Although Charlie rarely talked about his health, he'd lost so much weight lately I was sure he was unwell.
If we wanted to be saved, I'd have to swim to shore.
It was the only way.
"No-one's coming," I finally conceded. "I'll swim to the bay and get help."
JJ and Charlie looked horrified.
"We have to stick together," Charlie pleaded. "Someone will come."
But deep down they both knew we were a lost cause.
"I'll bring help," I promised.
I gave them one last strained smile and pushed off from the tub.
At first, swimming felt euphoric.
I'd been treading water for ages already and my muscles loved the chance to move more freely.
But by the time an hour had passed my body ached.
The sun was rising and I could feel it burning my head.
Cramps throbbed through my limbs every few minutes but I had to push through the agony.
I had to save my mates.
With each stroke, I glanced around anxiously, waiting for a shark to tear me apart.
The sun had already moved towards the west of the sky, when I finally walked to the shore and collapsed on the sand.
I was so buggered, it felt like I was in a dream.
I waved to a couple on their mid-afternoon walk but they scurried away from me.
After more than 14 hours in the water I must've looked a sight.
My singlet was ripped to shreds and I was nearly naked.
Finally, someone rushed over and an ambulance arrived.
"My mates are still out there," I croaked.
They sent out a rescue chopper while I was rushed to hospital.
I had terrible sunburn and needed 30 stitches to close the wounds in my feet and legs.
When Mum visited, I told her about the message I'd tried to send her.
She went white as a ghost.
"I woke at 2am with this feeling that something was wrong," she admitted. "But I thought I was just being silly."
I couldn't believe that after everything I'd been through, Mum had gotten my message all along.
The next morning, I turned on the TV above my hospital bed and saw JJ getting out of the chopper.

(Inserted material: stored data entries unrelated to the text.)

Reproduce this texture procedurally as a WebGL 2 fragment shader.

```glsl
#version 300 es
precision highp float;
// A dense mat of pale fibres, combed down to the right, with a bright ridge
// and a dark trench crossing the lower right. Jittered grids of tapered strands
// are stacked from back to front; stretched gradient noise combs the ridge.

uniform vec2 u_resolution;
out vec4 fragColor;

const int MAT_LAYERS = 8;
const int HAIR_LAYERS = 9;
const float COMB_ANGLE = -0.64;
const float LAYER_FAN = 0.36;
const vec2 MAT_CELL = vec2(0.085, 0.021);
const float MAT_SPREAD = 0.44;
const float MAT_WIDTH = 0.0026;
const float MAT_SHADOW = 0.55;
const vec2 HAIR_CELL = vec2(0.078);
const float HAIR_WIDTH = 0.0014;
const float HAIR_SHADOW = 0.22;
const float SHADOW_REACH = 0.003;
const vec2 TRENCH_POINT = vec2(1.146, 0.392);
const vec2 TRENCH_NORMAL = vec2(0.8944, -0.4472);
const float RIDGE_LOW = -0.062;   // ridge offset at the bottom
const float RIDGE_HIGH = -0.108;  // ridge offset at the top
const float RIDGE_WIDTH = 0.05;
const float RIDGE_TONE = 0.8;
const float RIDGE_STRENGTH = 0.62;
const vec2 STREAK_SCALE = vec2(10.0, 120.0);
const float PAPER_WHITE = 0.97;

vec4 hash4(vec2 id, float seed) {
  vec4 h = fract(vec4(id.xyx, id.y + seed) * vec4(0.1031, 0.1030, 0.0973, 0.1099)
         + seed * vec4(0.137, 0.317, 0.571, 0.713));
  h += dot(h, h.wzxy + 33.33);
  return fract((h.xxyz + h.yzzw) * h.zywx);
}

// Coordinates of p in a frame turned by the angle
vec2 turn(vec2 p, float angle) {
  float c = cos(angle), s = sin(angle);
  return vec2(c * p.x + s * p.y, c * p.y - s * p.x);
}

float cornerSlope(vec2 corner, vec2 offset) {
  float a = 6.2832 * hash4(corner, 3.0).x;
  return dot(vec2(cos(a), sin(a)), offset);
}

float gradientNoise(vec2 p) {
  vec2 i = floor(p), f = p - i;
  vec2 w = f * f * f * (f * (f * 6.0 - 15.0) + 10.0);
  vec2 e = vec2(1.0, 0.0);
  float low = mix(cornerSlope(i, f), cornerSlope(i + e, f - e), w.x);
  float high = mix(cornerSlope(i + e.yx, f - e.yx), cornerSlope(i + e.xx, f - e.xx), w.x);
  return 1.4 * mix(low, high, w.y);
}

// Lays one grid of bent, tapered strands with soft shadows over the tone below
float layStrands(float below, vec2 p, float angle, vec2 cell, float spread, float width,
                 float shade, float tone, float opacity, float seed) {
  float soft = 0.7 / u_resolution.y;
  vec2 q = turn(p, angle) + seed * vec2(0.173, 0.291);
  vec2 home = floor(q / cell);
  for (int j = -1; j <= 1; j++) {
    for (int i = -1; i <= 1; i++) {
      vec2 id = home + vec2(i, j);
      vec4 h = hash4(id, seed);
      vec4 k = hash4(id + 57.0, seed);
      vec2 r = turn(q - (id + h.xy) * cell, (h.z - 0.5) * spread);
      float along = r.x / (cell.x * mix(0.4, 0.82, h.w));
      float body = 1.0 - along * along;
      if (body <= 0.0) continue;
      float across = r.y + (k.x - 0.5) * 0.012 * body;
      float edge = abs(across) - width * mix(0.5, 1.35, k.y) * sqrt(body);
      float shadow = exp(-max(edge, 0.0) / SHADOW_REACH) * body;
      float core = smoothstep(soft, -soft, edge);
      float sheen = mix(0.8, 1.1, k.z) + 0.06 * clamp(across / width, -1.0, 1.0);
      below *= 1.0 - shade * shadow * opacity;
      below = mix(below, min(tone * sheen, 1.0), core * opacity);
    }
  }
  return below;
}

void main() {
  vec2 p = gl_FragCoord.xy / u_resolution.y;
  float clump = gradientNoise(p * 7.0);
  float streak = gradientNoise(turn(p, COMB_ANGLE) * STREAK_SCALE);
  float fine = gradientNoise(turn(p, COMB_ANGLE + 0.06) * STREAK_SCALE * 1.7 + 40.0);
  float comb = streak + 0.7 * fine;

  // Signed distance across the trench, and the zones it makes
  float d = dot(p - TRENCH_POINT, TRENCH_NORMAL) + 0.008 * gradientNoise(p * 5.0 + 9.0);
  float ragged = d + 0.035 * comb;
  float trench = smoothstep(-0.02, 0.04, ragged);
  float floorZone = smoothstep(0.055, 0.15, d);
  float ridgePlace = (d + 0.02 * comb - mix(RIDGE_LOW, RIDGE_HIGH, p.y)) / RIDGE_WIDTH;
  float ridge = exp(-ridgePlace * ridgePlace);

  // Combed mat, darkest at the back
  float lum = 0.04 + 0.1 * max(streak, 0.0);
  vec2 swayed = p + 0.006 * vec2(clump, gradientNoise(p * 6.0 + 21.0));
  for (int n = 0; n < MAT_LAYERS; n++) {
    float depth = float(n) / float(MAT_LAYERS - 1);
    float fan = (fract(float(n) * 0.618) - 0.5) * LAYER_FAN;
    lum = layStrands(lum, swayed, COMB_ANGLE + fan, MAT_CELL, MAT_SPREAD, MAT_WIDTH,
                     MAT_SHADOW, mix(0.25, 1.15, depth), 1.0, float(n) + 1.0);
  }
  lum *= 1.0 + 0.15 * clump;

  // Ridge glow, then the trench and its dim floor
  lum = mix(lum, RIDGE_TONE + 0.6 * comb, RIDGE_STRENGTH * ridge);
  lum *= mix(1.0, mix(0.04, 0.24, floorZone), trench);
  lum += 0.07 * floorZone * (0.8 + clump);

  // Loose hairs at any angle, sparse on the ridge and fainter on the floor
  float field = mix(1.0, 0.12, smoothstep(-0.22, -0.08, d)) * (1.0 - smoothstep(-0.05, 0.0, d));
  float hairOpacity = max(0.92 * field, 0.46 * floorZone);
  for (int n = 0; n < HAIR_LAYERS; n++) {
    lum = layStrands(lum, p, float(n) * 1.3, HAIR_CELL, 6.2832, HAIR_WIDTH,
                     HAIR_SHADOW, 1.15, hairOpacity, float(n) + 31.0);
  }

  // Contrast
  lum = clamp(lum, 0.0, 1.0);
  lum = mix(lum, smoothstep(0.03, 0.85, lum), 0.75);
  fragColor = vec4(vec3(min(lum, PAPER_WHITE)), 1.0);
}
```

I hadn't heard if they'd made it yet but, as soon as I saw JJ standing alone, my stomach sank.
Deep down, I knew Charlie was gone.
A doctor confirmed my fears.
Sometime during the night, Charlie had been too weak to go on.
He drowned, leaving JJ alone.
The poor bugger had treaded water alone for nearly 24 hours before the chopper spotted him.
A week later, I attended Charlie's funeral.
He'd left behind two young sons, not even 10 years old.
I'd lost my best mate.
In those first few miserable weeks the only thing that got me through was writing.
I wrote through my grief and as the years passed, I came out the other side.
Now, 10 years later, I have a supportive partner, Amelia, and our wonderful daughter, Gypsy, seven.
They're the best things that ever happened to me and they've helped me work through my trauma.
I've even published a book about my experiences, Sea Rogue: A True Survivor's Tale In Spoken Word.
I still love the ocean and I often take Gypsy out fishing.
But I haven't set foot on a prawn trawler since.
Every morning I thank the universe that I'm alive.
I just wish Charlie was around to enjoy it, too.